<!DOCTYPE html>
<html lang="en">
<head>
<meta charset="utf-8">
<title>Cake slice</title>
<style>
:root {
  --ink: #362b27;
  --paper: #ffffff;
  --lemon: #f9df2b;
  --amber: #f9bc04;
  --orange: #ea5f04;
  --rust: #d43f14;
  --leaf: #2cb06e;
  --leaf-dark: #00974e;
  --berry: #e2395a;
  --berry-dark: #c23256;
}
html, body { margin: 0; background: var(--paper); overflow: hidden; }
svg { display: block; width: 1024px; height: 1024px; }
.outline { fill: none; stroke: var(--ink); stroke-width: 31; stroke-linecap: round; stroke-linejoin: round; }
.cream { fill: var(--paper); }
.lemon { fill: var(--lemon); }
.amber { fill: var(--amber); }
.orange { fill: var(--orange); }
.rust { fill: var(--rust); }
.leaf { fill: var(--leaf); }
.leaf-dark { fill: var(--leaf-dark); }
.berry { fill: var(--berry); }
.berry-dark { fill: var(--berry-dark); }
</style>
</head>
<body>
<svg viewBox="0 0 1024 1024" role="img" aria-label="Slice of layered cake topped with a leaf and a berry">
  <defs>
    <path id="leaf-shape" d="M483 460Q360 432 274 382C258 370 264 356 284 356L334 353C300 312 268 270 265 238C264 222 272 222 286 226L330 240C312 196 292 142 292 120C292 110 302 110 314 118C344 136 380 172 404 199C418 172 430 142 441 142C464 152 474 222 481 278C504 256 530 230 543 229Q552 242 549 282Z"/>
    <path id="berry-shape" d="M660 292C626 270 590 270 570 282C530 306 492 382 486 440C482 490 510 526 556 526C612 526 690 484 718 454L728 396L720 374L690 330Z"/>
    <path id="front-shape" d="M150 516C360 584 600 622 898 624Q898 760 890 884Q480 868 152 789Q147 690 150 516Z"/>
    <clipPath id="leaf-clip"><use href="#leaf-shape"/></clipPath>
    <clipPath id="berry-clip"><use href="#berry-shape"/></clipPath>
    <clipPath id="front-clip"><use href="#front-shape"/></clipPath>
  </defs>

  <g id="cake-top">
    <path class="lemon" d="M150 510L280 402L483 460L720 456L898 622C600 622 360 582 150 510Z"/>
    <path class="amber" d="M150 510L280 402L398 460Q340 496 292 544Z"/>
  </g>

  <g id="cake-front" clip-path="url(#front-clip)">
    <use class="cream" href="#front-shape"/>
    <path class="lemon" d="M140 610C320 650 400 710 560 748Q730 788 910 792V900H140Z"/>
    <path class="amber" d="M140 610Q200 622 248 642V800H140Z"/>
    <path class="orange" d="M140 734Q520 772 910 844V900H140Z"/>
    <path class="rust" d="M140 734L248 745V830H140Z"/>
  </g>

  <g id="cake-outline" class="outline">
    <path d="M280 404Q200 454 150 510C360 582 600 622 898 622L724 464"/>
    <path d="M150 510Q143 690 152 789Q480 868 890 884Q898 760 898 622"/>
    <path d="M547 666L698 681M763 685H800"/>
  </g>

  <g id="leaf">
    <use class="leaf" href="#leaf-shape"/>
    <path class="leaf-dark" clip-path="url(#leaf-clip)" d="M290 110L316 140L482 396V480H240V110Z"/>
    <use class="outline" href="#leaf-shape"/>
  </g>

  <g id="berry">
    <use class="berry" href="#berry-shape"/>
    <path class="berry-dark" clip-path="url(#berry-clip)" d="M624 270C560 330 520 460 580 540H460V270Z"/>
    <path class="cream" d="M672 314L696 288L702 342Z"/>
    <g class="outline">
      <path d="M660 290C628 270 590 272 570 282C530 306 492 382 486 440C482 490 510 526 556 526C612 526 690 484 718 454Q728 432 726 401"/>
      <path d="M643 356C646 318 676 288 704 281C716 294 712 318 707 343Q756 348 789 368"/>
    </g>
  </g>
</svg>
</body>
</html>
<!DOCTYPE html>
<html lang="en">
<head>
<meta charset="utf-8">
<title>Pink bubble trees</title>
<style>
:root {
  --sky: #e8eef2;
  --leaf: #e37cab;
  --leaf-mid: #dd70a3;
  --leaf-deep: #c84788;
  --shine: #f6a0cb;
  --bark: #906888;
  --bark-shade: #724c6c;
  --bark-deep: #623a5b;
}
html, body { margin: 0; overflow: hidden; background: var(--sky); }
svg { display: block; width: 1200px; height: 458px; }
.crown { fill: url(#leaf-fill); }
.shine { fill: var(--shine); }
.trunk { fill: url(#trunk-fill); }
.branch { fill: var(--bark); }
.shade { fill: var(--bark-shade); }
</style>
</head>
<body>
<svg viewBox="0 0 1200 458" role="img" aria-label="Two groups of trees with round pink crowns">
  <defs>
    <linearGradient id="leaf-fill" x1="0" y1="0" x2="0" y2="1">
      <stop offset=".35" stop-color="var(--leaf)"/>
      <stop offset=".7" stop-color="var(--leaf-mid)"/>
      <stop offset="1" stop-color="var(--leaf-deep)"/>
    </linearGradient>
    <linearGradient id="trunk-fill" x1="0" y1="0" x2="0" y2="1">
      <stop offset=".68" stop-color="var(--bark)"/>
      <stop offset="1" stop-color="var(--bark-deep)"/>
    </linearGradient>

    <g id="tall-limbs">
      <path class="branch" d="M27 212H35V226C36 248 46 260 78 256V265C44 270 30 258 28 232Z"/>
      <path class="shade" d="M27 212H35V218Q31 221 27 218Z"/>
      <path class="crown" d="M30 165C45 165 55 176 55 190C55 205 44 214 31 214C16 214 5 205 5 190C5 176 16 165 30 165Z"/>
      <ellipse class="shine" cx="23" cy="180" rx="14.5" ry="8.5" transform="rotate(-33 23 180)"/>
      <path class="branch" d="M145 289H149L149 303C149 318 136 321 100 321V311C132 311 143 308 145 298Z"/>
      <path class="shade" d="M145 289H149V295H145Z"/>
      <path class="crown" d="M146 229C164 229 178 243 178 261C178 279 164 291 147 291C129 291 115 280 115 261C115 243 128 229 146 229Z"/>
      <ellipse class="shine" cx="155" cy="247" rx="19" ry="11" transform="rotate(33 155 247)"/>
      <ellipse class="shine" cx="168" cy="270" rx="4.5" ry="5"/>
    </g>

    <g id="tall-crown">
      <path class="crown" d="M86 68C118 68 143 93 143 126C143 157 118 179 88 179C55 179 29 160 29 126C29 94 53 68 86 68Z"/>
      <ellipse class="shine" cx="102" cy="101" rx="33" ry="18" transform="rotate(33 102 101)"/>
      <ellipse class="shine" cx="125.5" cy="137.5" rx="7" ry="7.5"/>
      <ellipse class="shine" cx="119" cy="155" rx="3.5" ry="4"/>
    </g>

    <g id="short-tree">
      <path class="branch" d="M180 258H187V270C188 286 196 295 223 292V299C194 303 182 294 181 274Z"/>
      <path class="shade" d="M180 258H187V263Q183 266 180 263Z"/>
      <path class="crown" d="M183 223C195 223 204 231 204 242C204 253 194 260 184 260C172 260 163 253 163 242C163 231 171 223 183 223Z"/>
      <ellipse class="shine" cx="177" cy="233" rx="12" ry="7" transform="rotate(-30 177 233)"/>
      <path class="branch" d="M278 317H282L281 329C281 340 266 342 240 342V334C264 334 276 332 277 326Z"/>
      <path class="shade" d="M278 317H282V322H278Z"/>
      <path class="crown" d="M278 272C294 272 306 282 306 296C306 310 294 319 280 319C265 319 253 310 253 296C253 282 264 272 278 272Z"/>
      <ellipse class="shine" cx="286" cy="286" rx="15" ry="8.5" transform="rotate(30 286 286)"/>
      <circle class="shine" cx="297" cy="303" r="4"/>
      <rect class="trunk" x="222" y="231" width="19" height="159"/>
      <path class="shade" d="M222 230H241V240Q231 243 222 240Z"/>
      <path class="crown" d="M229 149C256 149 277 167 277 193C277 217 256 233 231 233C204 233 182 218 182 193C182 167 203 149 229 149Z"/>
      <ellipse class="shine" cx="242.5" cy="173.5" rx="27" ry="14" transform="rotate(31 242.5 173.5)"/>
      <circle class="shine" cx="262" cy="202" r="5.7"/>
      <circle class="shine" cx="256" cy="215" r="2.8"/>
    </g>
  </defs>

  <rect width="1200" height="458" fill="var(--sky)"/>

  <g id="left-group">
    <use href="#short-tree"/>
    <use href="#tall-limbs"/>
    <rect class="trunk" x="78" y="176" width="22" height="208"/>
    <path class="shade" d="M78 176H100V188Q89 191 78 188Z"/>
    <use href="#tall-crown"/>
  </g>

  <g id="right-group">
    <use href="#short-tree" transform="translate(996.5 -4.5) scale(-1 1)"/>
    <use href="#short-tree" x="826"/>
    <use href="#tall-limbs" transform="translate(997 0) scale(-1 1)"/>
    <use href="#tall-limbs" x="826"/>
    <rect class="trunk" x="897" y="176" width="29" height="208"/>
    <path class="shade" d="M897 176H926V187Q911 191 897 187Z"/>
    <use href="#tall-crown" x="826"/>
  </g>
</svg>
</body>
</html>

+++

What you should do - Your response should be made up of the lines in the data that contain the word "orange".

Result -
  --orange: #ea5f04;
.orange { fill: var(--orange); }
    <path class="orange" d="M140 734Q520 772 910 844V900H140Z"/>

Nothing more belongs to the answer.